To calculate their population numbers, she used distance sampling methods to estimate the abundance and density of the birds in the Ngorongoro Crater, driving along a series of transect lines (pre-established paths), while counting the cranes and measuring perpendicular distances from her location to a cluster of cranes or individuals. Her research also focused on illegal trade, habitat loss, and human interference as key factors for the species' decline. “You can find them in human-dominated landscapes. In some areas, it’s been documented that cranes eat crops, and so people persecute them, so, I was looking into human crane conflicts and the illegal trade as well,” she said.
Through a series of interviews in four regions of Tanzania, she studied human sentiment toward the birds, and whether the grey crowned cranes were viewed favorably throughout the country. “In the future, there’s going to be potential for re-introducing the species into the wild, and one of the things we want to look at is how people perceive the species. If cranes are pests to crops, do people want to support a reintroduction program? But my research proved that people are very welcoming. Ninety-six percent of the people said that cranes are not really pests to crops, and they said they would support crane conservation programs as well,” she said.
Amulike’s passion for nature, and exploring the wild spaces around Tanzania, took hold at an early age in Dar-es-salaam, Tanzania. “My interest in wildlife started when I was young and then I became much more interested when I began watching wildlife documentaries. I remember we used to have blue monkeys all over,” she said.
Throughout primary school, she visited national parks, spoke with park rangers, and learned more and more about the vibrant wildlife throughout Tanzania. She also mastered English as a business language in addition to her mother tongue, Swahili, Bemba and Nyakyusa—before enrolling at the College of African Wildlife Management -Mweka, for her undergraduate degree. It was there that she first experienced the excitement of conducting research in the field as she studied lesser flamingos in the Soda Lakes region of East Africa.
Fast forward to 2022 and Amulike is back in the U.S., completing her two-year PRODiG fellowship at SUNY Potsdam.

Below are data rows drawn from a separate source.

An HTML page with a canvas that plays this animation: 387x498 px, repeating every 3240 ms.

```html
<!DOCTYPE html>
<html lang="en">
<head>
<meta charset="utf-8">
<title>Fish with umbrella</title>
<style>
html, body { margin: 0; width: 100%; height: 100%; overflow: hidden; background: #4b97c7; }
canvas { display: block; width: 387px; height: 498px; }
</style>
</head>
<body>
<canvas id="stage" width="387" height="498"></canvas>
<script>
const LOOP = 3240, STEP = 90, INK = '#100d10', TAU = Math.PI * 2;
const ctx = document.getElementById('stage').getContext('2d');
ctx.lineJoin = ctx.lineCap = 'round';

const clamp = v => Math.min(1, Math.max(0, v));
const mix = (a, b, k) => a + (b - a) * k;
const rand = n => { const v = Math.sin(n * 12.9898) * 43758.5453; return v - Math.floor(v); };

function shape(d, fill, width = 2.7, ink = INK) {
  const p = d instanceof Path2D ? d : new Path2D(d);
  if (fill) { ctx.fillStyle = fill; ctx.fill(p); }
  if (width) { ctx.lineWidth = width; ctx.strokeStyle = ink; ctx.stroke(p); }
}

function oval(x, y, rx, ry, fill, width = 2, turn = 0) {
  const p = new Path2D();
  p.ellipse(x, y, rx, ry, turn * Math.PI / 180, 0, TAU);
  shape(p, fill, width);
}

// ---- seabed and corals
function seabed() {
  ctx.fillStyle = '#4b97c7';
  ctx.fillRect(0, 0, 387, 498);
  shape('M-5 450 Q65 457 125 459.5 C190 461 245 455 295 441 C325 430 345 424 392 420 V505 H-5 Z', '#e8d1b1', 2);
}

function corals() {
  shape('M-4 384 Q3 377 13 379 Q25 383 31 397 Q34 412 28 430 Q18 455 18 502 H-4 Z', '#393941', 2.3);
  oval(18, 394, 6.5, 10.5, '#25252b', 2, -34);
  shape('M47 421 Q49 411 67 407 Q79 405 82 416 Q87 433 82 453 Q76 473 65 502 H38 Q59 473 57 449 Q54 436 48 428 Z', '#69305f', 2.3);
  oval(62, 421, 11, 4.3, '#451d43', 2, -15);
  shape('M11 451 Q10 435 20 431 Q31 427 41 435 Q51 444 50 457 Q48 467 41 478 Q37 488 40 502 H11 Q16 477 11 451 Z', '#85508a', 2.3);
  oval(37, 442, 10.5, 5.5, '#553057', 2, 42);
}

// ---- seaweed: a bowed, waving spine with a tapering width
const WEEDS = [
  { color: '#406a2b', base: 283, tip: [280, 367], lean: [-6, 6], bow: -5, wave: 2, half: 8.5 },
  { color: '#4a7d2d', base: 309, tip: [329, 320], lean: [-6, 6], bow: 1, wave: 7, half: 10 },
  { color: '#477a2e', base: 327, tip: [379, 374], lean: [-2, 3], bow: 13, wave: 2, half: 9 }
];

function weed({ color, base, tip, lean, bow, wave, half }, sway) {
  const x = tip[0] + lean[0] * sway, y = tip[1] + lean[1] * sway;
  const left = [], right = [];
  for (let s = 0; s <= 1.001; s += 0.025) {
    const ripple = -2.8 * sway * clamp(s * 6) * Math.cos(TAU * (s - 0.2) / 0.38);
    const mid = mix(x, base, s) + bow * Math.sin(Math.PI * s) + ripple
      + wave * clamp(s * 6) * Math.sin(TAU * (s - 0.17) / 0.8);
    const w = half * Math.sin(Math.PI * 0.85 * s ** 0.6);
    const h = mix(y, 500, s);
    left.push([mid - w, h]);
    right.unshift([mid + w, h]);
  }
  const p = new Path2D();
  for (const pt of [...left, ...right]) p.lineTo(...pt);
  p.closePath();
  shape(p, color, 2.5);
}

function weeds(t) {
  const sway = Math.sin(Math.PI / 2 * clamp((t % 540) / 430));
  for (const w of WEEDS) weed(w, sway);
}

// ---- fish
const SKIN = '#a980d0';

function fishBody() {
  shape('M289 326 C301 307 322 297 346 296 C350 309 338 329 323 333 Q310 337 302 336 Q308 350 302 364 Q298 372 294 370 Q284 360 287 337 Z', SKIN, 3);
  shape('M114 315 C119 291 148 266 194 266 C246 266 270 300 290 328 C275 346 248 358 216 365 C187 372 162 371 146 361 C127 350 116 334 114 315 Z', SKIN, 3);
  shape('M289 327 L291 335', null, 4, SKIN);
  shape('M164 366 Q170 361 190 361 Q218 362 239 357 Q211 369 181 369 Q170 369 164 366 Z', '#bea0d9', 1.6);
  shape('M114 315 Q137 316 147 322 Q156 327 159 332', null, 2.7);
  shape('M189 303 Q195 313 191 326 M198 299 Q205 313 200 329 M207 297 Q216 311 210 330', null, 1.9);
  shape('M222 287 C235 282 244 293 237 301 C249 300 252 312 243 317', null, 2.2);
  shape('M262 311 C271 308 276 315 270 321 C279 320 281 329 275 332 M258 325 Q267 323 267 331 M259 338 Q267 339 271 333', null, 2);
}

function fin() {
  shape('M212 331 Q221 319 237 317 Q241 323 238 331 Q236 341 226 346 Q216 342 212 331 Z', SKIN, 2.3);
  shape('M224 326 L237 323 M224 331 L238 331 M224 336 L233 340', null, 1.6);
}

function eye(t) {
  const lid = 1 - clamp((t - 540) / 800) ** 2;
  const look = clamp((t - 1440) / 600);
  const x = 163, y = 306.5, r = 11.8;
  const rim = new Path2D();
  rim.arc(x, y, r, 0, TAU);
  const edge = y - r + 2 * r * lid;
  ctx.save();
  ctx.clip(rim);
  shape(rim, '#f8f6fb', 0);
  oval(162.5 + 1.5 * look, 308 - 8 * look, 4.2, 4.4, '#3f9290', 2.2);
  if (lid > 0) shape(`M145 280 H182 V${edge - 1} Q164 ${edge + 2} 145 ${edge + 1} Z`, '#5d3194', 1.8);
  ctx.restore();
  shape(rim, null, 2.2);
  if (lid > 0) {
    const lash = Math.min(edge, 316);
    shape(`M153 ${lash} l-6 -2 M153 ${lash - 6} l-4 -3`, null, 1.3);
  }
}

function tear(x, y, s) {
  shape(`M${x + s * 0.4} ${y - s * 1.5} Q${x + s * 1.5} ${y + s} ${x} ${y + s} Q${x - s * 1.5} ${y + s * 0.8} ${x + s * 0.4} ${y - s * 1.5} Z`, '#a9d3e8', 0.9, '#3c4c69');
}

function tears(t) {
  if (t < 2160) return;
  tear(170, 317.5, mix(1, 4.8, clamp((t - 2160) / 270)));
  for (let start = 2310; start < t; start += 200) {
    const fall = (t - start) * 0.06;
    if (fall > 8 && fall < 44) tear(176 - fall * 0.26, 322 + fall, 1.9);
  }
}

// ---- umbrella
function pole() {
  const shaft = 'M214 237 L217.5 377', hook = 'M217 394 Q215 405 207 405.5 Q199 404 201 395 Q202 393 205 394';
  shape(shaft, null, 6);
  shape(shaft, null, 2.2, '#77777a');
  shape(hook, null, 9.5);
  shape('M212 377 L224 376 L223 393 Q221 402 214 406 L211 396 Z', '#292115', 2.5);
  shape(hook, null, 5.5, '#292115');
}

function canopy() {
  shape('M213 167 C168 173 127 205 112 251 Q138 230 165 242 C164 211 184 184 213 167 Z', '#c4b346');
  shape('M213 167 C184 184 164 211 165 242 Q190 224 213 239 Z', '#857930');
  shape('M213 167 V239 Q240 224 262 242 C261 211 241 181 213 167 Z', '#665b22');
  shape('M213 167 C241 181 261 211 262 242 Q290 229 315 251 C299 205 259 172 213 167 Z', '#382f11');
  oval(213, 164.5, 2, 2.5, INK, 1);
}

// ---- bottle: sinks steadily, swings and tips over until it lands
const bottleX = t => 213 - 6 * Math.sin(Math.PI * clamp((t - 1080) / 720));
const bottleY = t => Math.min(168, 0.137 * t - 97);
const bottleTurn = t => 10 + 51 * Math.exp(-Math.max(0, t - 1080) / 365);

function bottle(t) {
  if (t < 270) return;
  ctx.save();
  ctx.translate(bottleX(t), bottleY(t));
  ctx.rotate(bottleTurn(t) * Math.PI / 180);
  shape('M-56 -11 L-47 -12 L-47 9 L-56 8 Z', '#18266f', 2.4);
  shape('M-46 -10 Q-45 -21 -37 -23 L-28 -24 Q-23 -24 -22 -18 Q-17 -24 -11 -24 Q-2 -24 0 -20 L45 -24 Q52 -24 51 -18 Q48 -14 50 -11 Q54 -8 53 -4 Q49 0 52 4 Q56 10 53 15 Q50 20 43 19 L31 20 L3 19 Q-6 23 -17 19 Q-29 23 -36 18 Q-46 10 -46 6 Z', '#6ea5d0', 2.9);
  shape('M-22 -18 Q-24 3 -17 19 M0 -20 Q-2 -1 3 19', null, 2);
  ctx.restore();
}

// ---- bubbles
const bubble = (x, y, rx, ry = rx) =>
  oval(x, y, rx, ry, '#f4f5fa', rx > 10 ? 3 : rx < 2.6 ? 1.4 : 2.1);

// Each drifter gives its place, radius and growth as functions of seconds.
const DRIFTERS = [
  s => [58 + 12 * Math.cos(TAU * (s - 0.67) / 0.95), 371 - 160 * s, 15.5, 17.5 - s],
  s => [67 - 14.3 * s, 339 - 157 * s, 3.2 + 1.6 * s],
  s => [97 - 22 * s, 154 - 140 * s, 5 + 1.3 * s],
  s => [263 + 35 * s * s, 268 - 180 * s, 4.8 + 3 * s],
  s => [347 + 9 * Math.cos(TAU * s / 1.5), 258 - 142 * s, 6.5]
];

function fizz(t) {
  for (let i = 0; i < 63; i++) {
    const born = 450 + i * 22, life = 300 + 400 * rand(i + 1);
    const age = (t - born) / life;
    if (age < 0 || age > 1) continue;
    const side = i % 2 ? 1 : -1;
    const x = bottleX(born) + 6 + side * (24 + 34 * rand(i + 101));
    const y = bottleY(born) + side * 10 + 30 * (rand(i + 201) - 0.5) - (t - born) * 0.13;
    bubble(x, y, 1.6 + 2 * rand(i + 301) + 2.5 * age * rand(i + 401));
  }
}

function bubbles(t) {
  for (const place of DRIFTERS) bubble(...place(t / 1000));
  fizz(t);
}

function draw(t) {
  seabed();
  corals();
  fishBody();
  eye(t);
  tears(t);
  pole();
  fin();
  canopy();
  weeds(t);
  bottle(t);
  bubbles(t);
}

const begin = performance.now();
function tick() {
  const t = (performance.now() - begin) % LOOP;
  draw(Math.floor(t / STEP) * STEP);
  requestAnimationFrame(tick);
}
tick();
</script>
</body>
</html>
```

This semester she’s teaching a Ways 101 class focused on international conservation of wildlife, and an ecology lab, where she brings students out into the field to explore Northern New York. “I have such a wonderful mentor in Dr. Glenn Johnson. I’m learning a lot from him, the people I interact with in the Department of Biology, and other people from departments across campus,” she said. "My experience conducting research with students in Tanzania was rewarding, and I look forward to engaging our SUNY Potsdam students in any future wildlife field research."
As she looks ahead to the future, Amulike plans to remain in higher education as a professor of conservation and wildlife biology, while focusing heavily on field research on endangered species. She also plans to return to the Ngorongoro Conservation Area to study the seasonal movement patterns of grey crowned cranes. “I’m very much interested in species that have received very little attention in conservation, that people consider not attractive or appealing,” she said. “That’s the next step for me, to apply for more funding, so I can go back and do a seasonal movement study, to understand where the Cranes go during the dry and rainy seasons.”
Article and portraits by Jason Hunter